The fertile plains of Thessaly Greece (Thessalia) makes up one of Greece’s most important bread baskets. Passing through the region, one is greeted by a golden expanse of wheat, corn and barley set against a dramatic backdrop of distant mountains. Dynamic cities such as Larisa and Bolos dominate the region’s business scene.
At first glance, they may not appear to have much to lure one off the highway, but they do have their special charms, such as the waterfront ouzeri taverns of Volos, said to be the countries best.
While many people travel through Thessaly Greece on the busy motorway and railway line that connects Athens with the rest of Europe, few linger in the agricultural heartland, such as the heavily wooded Pelion peninsula in the east and the craggy mountains that define the province’s northern border.
The hook-shaped Pelion peninsula curves between the mainland and Sporades islands, creating the broad Pagasetic Gulf. The terrain is extremely mountainous and largely covered in orchards and native forest.
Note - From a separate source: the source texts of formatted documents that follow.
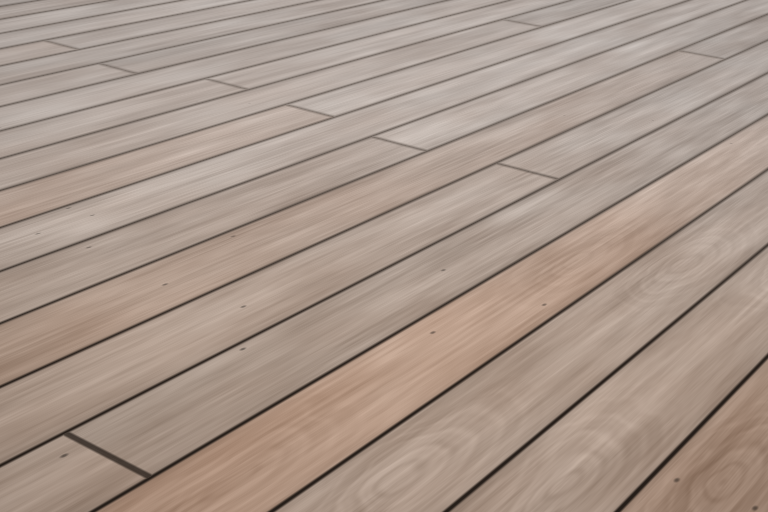
This texture is drawn by a WebGL 2 fragment shader. Its source:

```glsl
#version 300 es
// Weathered hardwood deck boards receding diagonally in perspective.
precision highp float;
uniform vec2 u_resolution;
out vec4 outColor;

const vec2 BOARD_VANISH = vec2(2.559, 1.400); // where the seams converge
const float CROSS_VANISH_X = -2.734;          // where the butt joints converge
const float DECK_SCALE = 11.8;
const float SEAM_PHASE = 0.27;

const vec3 NEAR_TAN = vec3(0.670, 0.597, 0.543);
const vec3 FAR_GREY = vec3(0.725, 0.685, 0.660);
const vec3 WARM_TINT = vec3(0.005, -0.038, -0.062);
const vec3 NEAR_GAP = vec3(0.15, 0.12, 0.10);
const vec3 FAR_GAP = vec3(0.40, 0.36, 0.33);

float hash(vec2 p) {
  return fract(sin(dot(p, vec2(127.1, 311.7))) * 43758.5453);
}

float noise(vec2 p) {
  vec2 i = floor(p), f = fract(p);
  f = f * f * (3.0 - 2.0 * f);
  return mix(mix(hash(i), hash(i + vec2(1, 0)), f.x),
             mix(hash(i + vec2(0, 1)), hash(i + vec2(1, 1)), f.x), f.y);
}

float fbm(vec2 p) {
  float sum = 0.0, amp = 0.5;
  for (int i = 0; i < 4; i++) {
    sum += amp * noise(p);
    p = p * 2.03 + 17.3;
    amp *= 0.5;
  }
  return sum;
}

// x runs along the boards, y counts boards away from the viewer.
vec2 deckCoords(vec2 p) {
  float toVanish = BOARD_VANISH.x - p.x;
  float depth = BOARD_VANISH.x * (BOARD_VANISH.y - p.y) + 0.117 * toVanish;
  vec2 deck = DECK_SCALE * vec2(p.x - CROSS_VANISH_X, toVanish) / depth;
  return deck - vec2(0.0, SEAM_PHASE);
}

// Staggered butt joints; the nearest boards run unbroken.
float jointPosition(float board) {
  float stagger = 21.7 + 12.0 * sin(1.5708 * (board - 8.0));
  return board < 7.0 ? -9.0 : stagger + hash(vec2(board, 4.0)) - 0.5;
}

float lineMask(float dist, float halfWidth, float soft) {
  return 1.0 - smoothstep(halfWidth - soft, halfWidth + soft, dist);
}

// Streaks drawn out along the board, faded where too fine to resolve.
float grain(vec2 deck, float seed, float pixelSpan) {
  vec2 q = deck + vec2(seed * 61.0, seed * 7.0);
  float broad = fbm(q * vec2(0.35, 5.0)) - 0.47;
  float fine = fbm(q * vec2(0.9, 24.0)) - 0.47;
  float pores = noise(q * vec2(2.5, 85.0)) - 0.5;
  return broad * 0.16 + fine * 0.13 * (1.0 - smoothstep(0.03, 0.11, pixelSpan))
       + pores * 0.055 * (1.0 - smoothstep(0.008, 0.03, pixelSpan));
}

// Oval growth rings that open out around a heart in each stretch of board.
float ringFigure(vec2 deck, float board, float across) {
  float spacing = 8.0;
  float offset = fract(1.15 - 0.145 * board);
  float along = (fract(deck.x / spacing - offset + 0.5) - 0.5) * spacing;
  float warp = fbm(deck * vec2(0.6, 2.5)) - 0.47;
  float radius = length(vec2(along * 0.22, across - 0.5 + warp * 0.18)) + warp * 0.22;
  float bands = sin(radius * 52.0) + 0.5 * sin(radius * 113.0 + 1.0);
  return bands * (1.0 - smoothstep(0.15, 0.75, radius));
}

// Rare small dark pits.
float pits(vec2 deck) {
  vec2 grid = deck * vec2(1.0, 3.0);
  vec2 cell = floor(grid), f = fract(grid) - 0.5;
  vec2 shift = vec2(hash(cell + 3.1), hash(cell + 8.7)) * 0.6 - 0.3;
  float dist = length((f - shift) * vec2(1.0, 0.9));
  return step(0.95, hash(cell)) * lineMask(dist, 0.045, 0.035);
}

void main() {
  vec2 p = gl_FragCoord.xy / u_resolution.y;
  vec2 screen = gl_FragCoord.xy / u_resolution;
  vec2 deck = deckCoords(p);
  vec2 span = fwidth(deck) * u_resolution.y; // deck units per canvas height
  float far = smoothstep(0.2, 1.0, p.y);
  float board = floor(deck.y), across = fract(deck.y);
  float joint = jointPosition(board);
  float piece = hash(vec2(board, step(joint, deck.x)));

  // Board colour: distance haze, per-piece tone and warm boards.
  vec3 color = mix(NEAR_TAN, FAR_GREY, far);
  float warm = 0.5 + 0.5 * cos(2.1 * (board - 9.0));
  warm *= mix(0.55, 1.0, piece) * step(deck.x, joint + 50.0 * step(board, 6.5));
  color += WARM_TINT * warm * (1.0 - 0.7 * far);
  color += (piece - 0.5) * 0.055;

  // Wood figure and weathering.
  float figure = mix(0.15, 1.0, 1.0 - smoothstep(5.0, 7.0, board));
  color += grain(deck, piece, span.y * 0.003);
  color += ringFigure(deck, board, across) * 0.020 * figure * (1.0 - far);
  color += (fbm(deck * vec2(0.45, 1.3)) - 0.47) * vec3(0.07, 0.09, 0.10);
  color *= 1.0 - 0.4 * pits(deck) * (1.0 - far);

  // Seams between boards and butt joints, softened by the lens.
  vec2 soft = span * mix(0.0022, 0.0032, far);
  float seamDist = 0.5 - abs(across - 0.5);
  float seam = lineMask(seamDist, 0.019, soft.y);
  float butt = lineMask(abs(deck.x - joint), 0.045, soft.x) * 0.75;
  color *= 1.0 - 0.13 * exp(-seamDist * 24.0);
  color = mix(color, mix(NEAR_GAP, FAR_GAP, far), max(seam, butt));

  // Gentle darkening toward the corners.
  vec2 centered = screen - 0.5;
  color *= 1.03 - 0.24 * dot(centered, centered);
  outColor = vec4(clamp(color, 0.0, 1.0), 1.0);
}
```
Ancient cobblestone donkey trails called kalderimia meander through sprawling forests of maple, oak, beech and chestnut trees, creating a path that connects the peninsula’s many mountain villages and secluded beaches.
Popular with hiking enthusiasts, the area is also rich in wildlife, especially birds and butterflies.
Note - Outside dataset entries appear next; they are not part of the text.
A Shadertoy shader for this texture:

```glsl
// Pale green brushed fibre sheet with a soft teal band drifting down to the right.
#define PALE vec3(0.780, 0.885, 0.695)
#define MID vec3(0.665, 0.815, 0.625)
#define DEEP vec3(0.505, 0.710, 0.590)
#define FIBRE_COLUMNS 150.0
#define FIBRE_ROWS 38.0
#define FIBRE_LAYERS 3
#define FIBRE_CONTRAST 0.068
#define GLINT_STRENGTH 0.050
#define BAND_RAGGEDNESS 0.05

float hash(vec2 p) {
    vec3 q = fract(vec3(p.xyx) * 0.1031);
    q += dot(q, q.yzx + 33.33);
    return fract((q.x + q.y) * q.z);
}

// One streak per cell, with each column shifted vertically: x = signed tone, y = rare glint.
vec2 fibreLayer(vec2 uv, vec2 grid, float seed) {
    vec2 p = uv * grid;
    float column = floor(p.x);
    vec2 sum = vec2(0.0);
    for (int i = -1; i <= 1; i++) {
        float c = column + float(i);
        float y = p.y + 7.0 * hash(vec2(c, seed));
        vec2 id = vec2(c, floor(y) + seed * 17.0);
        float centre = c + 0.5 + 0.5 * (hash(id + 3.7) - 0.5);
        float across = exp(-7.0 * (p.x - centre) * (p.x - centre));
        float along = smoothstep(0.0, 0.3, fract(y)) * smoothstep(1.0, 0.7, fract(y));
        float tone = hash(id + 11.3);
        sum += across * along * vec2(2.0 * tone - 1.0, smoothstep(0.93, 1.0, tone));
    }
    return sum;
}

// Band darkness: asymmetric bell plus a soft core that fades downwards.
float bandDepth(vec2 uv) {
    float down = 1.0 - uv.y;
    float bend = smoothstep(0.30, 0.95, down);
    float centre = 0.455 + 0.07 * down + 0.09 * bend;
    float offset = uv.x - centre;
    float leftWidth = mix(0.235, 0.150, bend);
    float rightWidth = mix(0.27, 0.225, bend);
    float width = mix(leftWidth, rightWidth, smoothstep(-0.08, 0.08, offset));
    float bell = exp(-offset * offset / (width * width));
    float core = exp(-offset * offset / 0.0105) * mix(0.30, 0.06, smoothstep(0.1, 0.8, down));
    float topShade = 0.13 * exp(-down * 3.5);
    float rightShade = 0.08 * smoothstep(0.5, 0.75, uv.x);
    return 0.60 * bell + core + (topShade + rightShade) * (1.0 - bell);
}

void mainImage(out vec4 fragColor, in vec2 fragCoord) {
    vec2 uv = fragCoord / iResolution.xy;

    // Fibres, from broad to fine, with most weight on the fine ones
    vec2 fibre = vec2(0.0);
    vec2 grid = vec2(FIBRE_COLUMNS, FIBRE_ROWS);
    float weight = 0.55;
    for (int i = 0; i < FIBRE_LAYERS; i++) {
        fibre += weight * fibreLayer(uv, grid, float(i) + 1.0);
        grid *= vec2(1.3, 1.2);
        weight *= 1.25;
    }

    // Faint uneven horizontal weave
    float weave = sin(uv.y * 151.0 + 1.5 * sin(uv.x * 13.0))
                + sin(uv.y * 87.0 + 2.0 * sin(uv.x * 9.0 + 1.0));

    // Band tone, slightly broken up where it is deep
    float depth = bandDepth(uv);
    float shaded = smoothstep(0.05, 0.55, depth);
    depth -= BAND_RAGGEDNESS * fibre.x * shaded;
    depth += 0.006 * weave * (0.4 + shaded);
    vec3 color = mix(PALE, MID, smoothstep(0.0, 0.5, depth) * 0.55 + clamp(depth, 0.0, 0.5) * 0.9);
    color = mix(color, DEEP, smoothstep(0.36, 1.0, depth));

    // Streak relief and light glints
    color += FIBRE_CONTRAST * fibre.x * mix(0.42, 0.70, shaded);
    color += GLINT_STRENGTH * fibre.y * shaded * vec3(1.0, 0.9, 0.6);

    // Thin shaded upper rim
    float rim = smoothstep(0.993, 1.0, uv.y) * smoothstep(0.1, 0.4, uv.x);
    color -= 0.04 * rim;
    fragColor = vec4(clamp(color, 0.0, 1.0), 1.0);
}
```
The Pelion featured prominently in Greek mythology as the homeland of the mischievous centaurs, rowdy mythical beings said to have the head and torso of a man, and the body and legs of a horse.
Jason and the Argonauts were also known to depart from Volos, to begin their journey of acquiring the Golden Fleece. In much more recent days, the coastal city served as a secure hiding place for Jews during the Nazi occupation.
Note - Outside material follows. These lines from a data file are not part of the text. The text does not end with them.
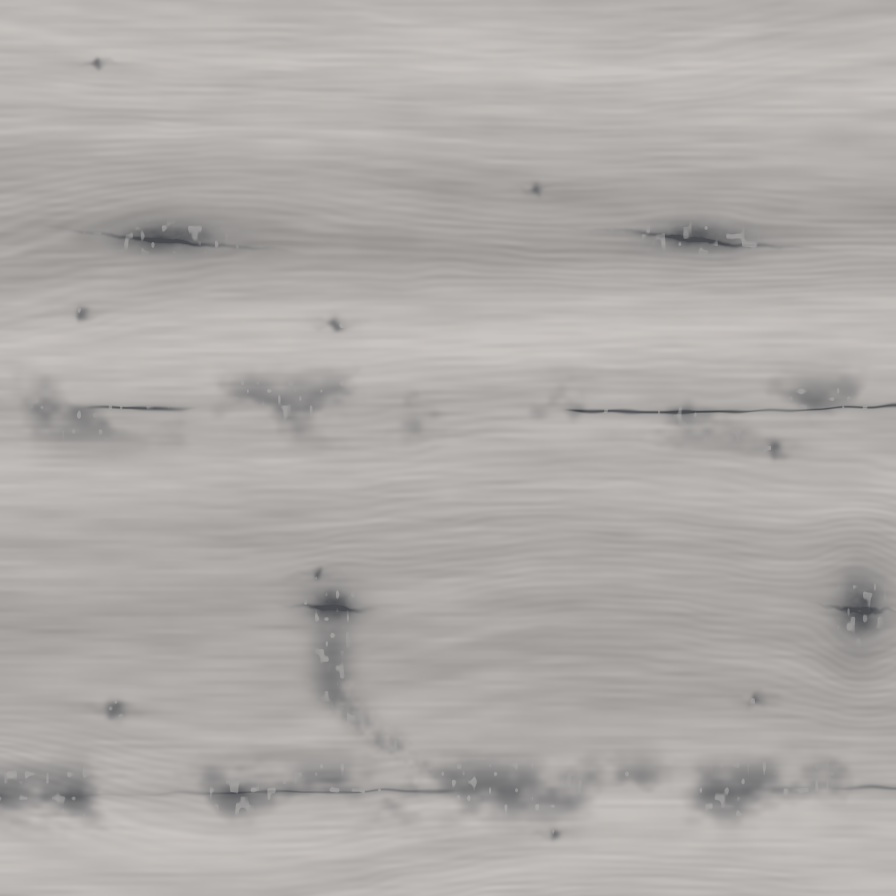
Reproduce this texture procedurally as a three.js fragment shader.

```glsl
// Pale grey oak board with horizontal grain, growth rings, knots and cracks.
varying vec2 vUv;

const vec3 SHADE_GREY = vec3(0.595, 0.583, 0.573);
const vec3 PALE_GREY = vec3(0.782, 0.765, 0.752);
const vec3 KNOT_SLATE = vec3(0.25, 0.26, 0.28);
const vec3 CHALK = vec3(0.80, 0.79, 0.78);
const float TAU = 6.28318;

float hash(vec2 p) {
  vec3 q = fract(vec3(p.xyx) * 0.1031);
  q += dot(q, q.yzx + 33.33);
  return fract((q.x + q.y) * q.z);
}

float noise(vec2 p) {
  vec2 cell = floor(p);
  vec2 f = fract(p);
  f = f * f * (3.0 - 2.0 * f);
  float low = mix(hash(cell), hash(cell + vec2(1.0, 0.0)), f.x);
  float high = mix(hash(cell + vec2(0.0, 1.0)), hash(cell + vec2(1.0)), f.x);
  return mix(low, high, f.y);
}

float fbm(vec2 p) {
  float sum = 0.0;
  float gain = 0.5;
  for (int i = 0; i < 4; i++) {
    sum += gain * noise(p);
    p = p * 2.03 + 17.7;
    gain *= 0.5;
  }
  return sum / 0.9375;
}

// Soft bell of the given width
float bump(float d, float width) {
  d /= width;
  return exp(-d * d);
}

// Large knots follow a stepped sequence: a wide pair, then a compact pair
vec2 knotCenter(float i) {
  return vec2(fract(0.19 + i * 0.59), 0.735 - 0.41 * floor(i * 0.5));
}

vec2 knotSize(float i) {
  return i < 1.5 ? vec2(0.052, 0.015) : vec2(0.021, 0.017 + 0.014 * (i - 2.0));
}

// Height field whose level lines bend around the large knots
float grainHeight(vec2 p) {
  float h = p.y + 0.10 * (noise(p * vec2(2.6, 6.0) + 4.3) - 0.5);
  for (int i = 0; i < 4; i++) {
    vec2 d = p - knotCenter(float(i));
    vec2 q = d / (knotSize(float(i)) * vec2(2.2, 2.6));
    h -= 0.8 * d.y * exp(-dot(q, q));
  }
  return h;
}

// Broad light and dark bands across the board
float boardBands(float y) {
  return 0.25 * bump(y - 0.61, 0.055) + 0.22 * bump(y - 0.92, 0.07)
    + 0.16 * bump(y - 0.475, 0.03) + 0.17 * bump(y - 0.09, 0.09)
    - 0.27 * bump(y - 0.74, 0.06) - 0.22 * bump(y - 0.30, 0.10);
}

// Fibres from wide streaks down to hair-fine lines
float fibres(vec2 p, float h) {
  float streak = 0.50 * (fbm(vec2(p.x * 2.0, h * 24.0)) - 0.5);
  float strand = 0.20 * (noise(vec2(p.x * 6.0, h * 85.0)) - 0.5);
  float hair = 0.22 * (noise(vec2(p.x * 16.0, p.y * 210.0)) - 0.5);
  float mottle = 0.16 * (fbm(p * vec2(22.0, 40.0)) - 0.5);
  return streak + strand + hair + mottle;
}

float growthRings(vec2 p, float h) {
  float wave = 0.5 + 0.5 * sin(TAU * (h * 95.0 + 0.7 * noise(p * vec2(20.0, 50.0))));
  float patches = smoothstep(0.42, 0.72, noise(p * vec2(2.5, 7.0) + 9.1));
  return wave * max(0.65 * patches, bump(p.y - 0.73, 0.065));
}

float largeKnot(vec2 p, float i) {
  vec2 size = knotSize(i);
  vec2 d = p - knotCenter(i);
  d += 0.7 * size * (vec2(fbm(p * 28.0 + i), fbm(p * 28.0 + 31.0 + i)) - 0.5);
  float r = length(d / size);
  float core = bump(r, 0.85) * (0.35 + 0.65 * fbm(p * vec2(45.0, 80.0)));
  float halo = 0.24 * bump(length(d / (size * vec2(1.9, 2.0))), 1.0);
  float split = bump(d.y + 0.10 * d.x + 0.003, 0.0024) * bump(d.x, size.x * 1.5);
  return 0.85 * core + halo + 0.5 * split;
}

float pinKnot(vec2 p, float i) {
  vec2 center = fract(vec2(0.09, 0.65) + i * vec2(0.7549, 0.5698));
  float radius = mix(0.004, 0.009, hash(vec2(i, 5.0)));
  vec2 d = p - center + 0.008 * (vec2(noise(p * 90.0), noise(p * 90.0 + 40.0)) - 0.5);
  float spot = bump(length(d * vec2(1.0, 0.85)), radius);
  float tail = bump(length(d * vec2(0.22, 1.0)), radius);
  return 0.42 * spot + 0.14 * tail;
}

// Broken hairline, its soft streak and the cloudy stains beside it
float crack(vec2 p, float y, float sharpness, float seed) {
  float d = p.y - y - 0.022 * (noise(vec2(p.x * 4.0, seed)) - 0.5)
    - 0.004 * (noise(vec2(p.x * 35.0, seed)) - 0.5);
  float present = smoothstep(0.28, 0.48, noise(vec2(p.x * 7.0, seed + 3.0)));
  float width = 0.0010 + 0.0014 * noise(vec2(p.x * 50.0, seed));
  float line = bump(d, width) * present * smoothstep(0.08, 0.14, p.x);
  float streak = bump(d, 0.006) * (0.3 + 0.7 * present);
  float cloud = bump(d, 0.034) * smoothstep(0.48, 0.78, fbm(p * vec2(11.0, 14.0) + seed));
  return sharpness * line + (0.26 - 0.2 * sharpness) * streak + 0.55 * cloud;
}

// Smoky vein that drops from a knot to the lower crack
float vein(vec2 p) {
  float x = 0.37 + 0.10 * (1.0 - smoothstep(0.12, 0.24, p.y));
  float span = smoothstep(0.10, 0.14, p.y) * (1.0 - smoothstep(0.27, 0.32, p.y));
  return 0.42 * span * bump(p.x - x, 0.022) * smoothstep(0.35, 0.7, fbm(p * 22.0));
}

void main() {
  vec2 p = vUv;
  float h = grainHeight(p);

  // Clean wood
  float bandY = p.y + 0.04 * (noise(p * vec2(2.0, 5.0)) - 0.5);
  float tone = 0.55 + boardBands(bandY) + fibres(p, h) - 0.15 * growthRings(p, h);
  vec3 color = mix(SHADE_GREY, PALE_GREY, clamp(tone, 0.0, 1.0));

  // Knots, cracks and stains
  float stain = vein(p) + crack(p, 0.535, 0.70, 2.0) + crack(p, 0.118, 0.25, 13.0);
  for (int i = 0; i < 4; i++) stain += largeKnot(p, float(i));
  for (int i = 0; i < 9; i++) stain += pinKnot(p, float(i));
  color = mix(color, KNOT_SLATE, clamp(stain, 0.0, 0.9));

  // Chalky flecks inside the stains
  float fleck = smoothstep(0.74, 0.9, noise(p * vec2(170.0, 110.0)));
  color = mix(color, CHALK, 0.4 * fleck * smoothstep(0.12, 0.4, stain));

  gl_FragColor = vec4(color, 1.0);
}
```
At the northern extreme of Thessaly is the traditional divide between northern and central Greece-the towering Mount Olympus, traditional abode of the gods and the place from which Zeus ruled over heaven and earth.
Ancient Greeks believed that the clouds which often swathed the mountain were a gate through which only the divine could pass, and that the summit was crowned by a magnificent palace in which Zeus and the Olympian gods whiled away their days drinking ambrosia as the toyed with the fate of mortals. Today, the summit can be reached via walking paths from the Litochoro village.